◆ **Your instructions**
For each line of the data below that contains "pink", return that line.

◆ **Task material**
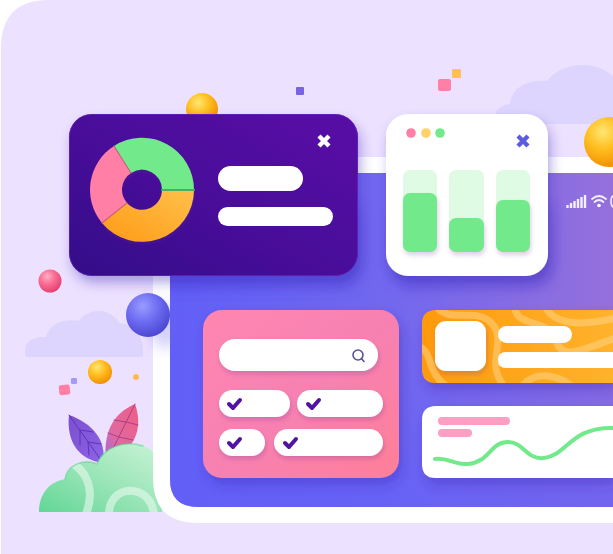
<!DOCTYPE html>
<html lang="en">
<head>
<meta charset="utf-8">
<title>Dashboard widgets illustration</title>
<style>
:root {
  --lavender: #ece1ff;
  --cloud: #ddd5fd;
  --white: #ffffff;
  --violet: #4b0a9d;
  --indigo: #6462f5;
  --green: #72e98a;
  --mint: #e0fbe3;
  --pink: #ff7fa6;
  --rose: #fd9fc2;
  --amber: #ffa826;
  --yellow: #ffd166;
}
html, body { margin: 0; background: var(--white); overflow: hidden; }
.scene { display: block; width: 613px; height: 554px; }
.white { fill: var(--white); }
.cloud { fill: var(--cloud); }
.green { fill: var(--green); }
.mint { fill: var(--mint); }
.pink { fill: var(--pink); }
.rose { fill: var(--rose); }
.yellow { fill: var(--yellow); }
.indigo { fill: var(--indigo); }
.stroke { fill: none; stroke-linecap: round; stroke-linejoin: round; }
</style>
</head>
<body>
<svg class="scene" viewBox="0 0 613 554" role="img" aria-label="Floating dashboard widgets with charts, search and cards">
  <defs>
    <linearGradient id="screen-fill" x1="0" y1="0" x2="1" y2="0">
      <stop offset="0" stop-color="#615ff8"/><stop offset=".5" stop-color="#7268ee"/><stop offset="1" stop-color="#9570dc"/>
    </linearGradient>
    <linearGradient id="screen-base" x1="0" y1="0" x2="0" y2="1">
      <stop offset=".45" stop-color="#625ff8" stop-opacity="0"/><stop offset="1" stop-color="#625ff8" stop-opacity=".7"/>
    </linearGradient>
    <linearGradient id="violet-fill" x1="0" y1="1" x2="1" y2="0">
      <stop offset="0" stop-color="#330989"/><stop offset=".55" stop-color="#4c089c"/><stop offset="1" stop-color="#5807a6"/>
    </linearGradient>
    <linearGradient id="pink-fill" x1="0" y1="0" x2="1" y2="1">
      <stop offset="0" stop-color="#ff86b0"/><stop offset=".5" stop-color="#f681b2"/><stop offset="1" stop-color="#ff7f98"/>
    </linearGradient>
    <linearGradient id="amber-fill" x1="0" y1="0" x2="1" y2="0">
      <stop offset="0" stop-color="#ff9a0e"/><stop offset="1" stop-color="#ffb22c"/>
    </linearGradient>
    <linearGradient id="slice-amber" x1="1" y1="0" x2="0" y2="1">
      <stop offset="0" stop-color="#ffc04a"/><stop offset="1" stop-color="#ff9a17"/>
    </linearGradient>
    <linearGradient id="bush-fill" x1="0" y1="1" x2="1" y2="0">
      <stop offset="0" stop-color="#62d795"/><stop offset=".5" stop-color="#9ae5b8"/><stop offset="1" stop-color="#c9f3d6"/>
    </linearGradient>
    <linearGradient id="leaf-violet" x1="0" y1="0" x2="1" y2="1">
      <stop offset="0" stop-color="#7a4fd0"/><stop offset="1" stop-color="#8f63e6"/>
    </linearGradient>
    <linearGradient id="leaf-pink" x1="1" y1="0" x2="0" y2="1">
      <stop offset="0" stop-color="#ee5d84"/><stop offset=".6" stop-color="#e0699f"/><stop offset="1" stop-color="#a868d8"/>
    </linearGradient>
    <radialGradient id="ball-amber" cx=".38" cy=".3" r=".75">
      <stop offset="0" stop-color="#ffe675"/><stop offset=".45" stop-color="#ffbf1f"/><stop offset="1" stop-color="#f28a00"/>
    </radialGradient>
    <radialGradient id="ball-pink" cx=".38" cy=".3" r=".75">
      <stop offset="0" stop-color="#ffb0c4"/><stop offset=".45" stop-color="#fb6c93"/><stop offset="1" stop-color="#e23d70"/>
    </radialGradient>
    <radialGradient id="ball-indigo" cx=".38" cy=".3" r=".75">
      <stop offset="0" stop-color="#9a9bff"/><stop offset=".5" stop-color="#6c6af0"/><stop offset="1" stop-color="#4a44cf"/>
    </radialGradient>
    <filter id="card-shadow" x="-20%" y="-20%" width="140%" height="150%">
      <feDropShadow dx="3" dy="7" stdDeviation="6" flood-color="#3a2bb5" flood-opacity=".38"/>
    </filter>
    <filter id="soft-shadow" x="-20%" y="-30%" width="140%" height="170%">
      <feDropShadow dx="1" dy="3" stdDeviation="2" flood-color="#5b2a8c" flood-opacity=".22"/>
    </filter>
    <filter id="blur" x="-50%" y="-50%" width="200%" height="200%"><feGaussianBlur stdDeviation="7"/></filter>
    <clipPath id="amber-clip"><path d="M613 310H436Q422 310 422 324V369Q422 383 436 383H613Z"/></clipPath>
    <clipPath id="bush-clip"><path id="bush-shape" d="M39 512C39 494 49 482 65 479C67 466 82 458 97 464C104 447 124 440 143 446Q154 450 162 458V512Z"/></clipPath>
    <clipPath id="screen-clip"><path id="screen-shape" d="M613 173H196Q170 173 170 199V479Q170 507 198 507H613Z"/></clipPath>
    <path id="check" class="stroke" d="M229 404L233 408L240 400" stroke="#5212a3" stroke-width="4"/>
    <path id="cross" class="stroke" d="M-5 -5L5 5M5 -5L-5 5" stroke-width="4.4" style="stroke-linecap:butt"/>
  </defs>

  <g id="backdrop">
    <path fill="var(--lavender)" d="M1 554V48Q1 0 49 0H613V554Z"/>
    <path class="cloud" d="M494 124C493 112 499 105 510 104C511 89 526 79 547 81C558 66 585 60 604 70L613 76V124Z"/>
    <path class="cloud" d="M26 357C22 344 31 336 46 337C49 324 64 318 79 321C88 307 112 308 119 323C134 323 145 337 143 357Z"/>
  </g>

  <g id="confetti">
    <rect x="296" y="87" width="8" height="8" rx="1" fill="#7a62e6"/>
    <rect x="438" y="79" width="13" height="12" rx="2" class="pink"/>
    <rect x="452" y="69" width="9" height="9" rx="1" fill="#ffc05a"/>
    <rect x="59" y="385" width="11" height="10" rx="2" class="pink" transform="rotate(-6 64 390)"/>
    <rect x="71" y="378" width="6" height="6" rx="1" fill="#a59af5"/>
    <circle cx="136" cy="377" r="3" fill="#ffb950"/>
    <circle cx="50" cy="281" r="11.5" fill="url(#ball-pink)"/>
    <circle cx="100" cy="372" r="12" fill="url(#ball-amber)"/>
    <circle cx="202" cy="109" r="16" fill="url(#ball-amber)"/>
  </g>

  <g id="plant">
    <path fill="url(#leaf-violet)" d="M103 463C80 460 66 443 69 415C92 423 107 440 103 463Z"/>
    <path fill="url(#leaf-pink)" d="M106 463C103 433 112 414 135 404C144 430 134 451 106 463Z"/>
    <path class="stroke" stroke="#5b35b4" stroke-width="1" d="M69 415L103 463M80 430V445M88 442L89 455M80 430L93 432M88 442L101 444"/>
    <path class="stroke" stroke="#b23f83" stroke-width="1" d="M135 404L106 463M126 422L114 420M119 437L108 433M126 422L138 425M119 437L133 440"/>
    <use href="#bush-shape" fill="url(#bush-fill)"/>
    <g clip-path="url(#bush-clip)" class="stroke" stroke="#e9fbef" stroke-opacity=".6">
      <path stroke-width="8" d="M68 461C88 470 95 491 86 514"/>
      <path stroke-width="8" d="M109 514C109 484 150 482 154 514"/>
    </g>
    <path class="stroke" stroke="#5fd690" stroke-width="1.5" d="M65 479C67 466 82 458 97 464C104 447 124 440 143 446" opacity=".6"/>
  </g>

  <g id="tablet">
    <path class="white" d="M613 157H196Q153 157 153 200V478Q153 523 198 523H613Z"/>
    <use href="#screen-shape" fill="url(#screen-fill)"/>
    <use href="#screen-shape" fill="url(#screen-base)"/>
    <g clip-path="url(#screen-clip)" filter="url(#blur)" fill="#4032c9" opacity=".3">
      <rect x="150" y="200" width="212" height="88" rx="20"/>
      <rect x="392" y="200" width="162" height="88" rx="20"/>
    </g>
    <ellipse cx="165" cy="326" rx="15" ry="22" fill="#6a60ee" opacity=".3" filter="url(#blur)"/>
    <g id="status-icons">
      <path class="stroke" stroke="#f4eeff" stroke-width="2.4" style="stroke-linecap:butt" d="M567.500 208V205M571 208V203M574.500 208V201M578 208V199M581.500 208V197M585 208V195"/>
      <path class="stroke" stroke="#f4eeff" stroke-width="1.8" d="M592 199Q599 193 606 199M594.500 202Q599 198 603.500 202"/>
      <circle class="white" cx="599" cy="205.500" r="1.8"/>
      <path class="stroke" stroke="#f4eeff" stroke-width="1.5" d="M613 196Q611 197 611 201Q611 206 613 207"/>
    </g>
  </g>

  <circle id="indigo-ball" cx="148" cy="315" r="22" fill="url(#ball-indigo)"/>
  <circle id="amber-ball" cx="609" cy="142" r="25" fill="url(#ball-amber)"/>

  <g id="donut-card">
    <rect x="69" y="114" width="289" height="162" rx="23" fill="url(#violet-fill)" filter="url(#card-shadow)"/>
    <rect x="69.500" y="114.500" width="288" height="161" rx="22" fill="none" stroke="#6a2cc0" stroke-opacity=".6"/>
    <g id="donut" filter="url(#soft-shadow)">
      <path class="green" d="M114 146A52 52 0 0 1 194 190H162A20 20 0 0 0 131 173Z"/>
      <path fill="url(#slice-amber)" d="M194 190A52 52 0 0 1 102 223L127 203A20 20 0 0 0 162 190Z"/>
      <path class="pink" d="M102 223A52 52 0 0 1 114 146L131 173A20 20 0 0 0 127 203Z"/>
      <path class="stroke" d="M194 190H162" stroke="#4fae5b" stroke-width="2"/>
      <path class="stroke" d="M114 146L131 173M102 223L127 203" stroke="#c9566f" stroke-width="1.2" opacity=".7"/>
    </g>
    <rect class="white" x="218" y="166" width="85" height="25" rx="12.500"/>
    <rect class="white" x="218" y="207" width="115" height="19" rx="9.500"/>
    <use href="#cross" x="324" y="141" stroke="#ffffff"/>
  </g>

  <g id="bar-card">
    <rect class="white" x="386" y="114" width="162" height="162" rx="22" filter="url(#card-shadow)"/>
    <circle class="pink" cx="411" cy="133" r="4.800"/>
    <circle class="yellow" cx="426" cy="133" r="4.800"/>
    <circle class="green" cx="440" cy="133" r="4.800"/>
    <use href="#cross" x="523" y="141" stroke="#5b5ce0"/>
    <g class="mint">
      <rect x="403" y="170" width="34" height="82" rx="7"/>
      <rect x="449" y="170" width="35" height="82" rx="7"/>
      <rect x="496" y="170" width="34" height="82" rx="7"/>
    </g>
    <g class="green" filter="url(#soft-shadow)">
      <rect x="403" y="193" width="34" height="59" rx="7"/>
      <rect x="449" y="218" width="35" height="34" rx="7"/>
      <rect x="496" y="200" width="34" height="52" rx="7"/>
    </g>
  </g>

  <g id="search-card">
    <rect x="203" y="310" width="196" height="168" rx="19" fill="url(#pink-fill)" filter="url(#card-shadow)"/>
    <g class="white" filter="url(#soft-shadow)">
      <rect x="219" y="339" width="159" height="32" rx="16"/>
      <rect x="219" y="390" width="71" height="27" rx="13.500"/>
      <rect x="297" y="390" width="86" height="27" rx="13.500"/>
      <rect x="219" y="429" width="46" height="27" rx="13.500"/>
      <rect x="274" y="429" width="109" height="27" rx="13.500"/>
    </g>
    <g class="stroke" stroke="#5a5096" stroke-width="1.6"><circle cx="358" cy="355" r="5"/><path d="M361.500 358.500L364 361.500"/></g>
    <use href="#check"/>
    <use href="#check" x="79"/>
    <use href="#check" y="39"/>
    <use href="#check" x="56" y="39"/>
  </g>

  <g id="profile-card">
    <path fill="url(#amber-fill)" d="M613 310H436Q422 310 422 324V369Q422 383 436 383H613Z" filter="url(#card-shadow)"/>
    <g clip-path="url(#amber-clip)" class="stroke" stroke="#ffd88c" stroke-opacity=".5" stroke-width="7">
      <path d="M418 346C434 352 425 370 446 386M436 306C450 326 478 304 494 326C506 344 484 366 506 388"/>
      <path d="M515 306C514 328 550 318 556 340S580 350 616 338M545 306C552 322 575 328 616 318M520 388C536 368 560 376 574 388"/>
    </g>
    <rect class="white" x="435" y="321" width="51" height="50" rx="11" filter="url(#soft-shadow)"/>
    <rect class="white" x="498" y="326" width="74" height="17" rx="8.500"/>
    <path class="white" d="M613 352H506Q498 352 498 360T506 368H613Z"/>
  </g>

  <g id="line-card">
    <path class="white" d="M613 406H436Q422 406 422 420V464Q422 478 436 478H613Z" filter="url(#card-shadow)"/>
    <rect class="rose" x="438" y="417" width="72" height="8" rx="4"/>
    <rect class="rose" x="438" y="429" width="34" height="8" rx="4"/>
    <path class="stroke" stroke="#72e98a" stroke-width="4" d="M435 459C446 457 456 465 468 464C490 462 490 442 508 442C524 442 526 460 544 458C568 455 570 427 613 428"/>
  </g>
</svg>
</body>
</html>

◆ **Answer to the exercise**
  --pink: #ff7fa6;
.pink { fill: var(--pink); }
    <linearGradient id="pink-fill" x1="0" y1="0" x2="1" y2="1">
    <linearGradient id="leaf-pink" x1="1" y1="0" x2="0" y2="1">
    <radialGradient id="ball-pink" cx=".38" cy=".3" r=".75">
    <rect x="438" y="79" width="13" height="12" rx="2" class="pink"/>
    <rect x="59" y="385" width="11" height="10" rx="2" class="pink" transform="rotate(-6 64 390)"/>
    <circle cx="50" cy="281" r="11.5" fill="url(#ball-pink)"/>
    <path fill="url(#leaf-pink)" d="M106 463C103 433 112 414 135 404C144 430 134 451 106 463Z"/>
      <path class="pink" d="M102 223A52 52 0 0 1 114 146L131 173A20 20 0 0 0 127 203Z"/>
    <circle class="pink" cx="411" cy="133" r="4.800"/>
    <rect x="203" y="310" width="196" height="168" rx="19" fill="url(#pink-fill)" filter="url(#card-shadow)"/>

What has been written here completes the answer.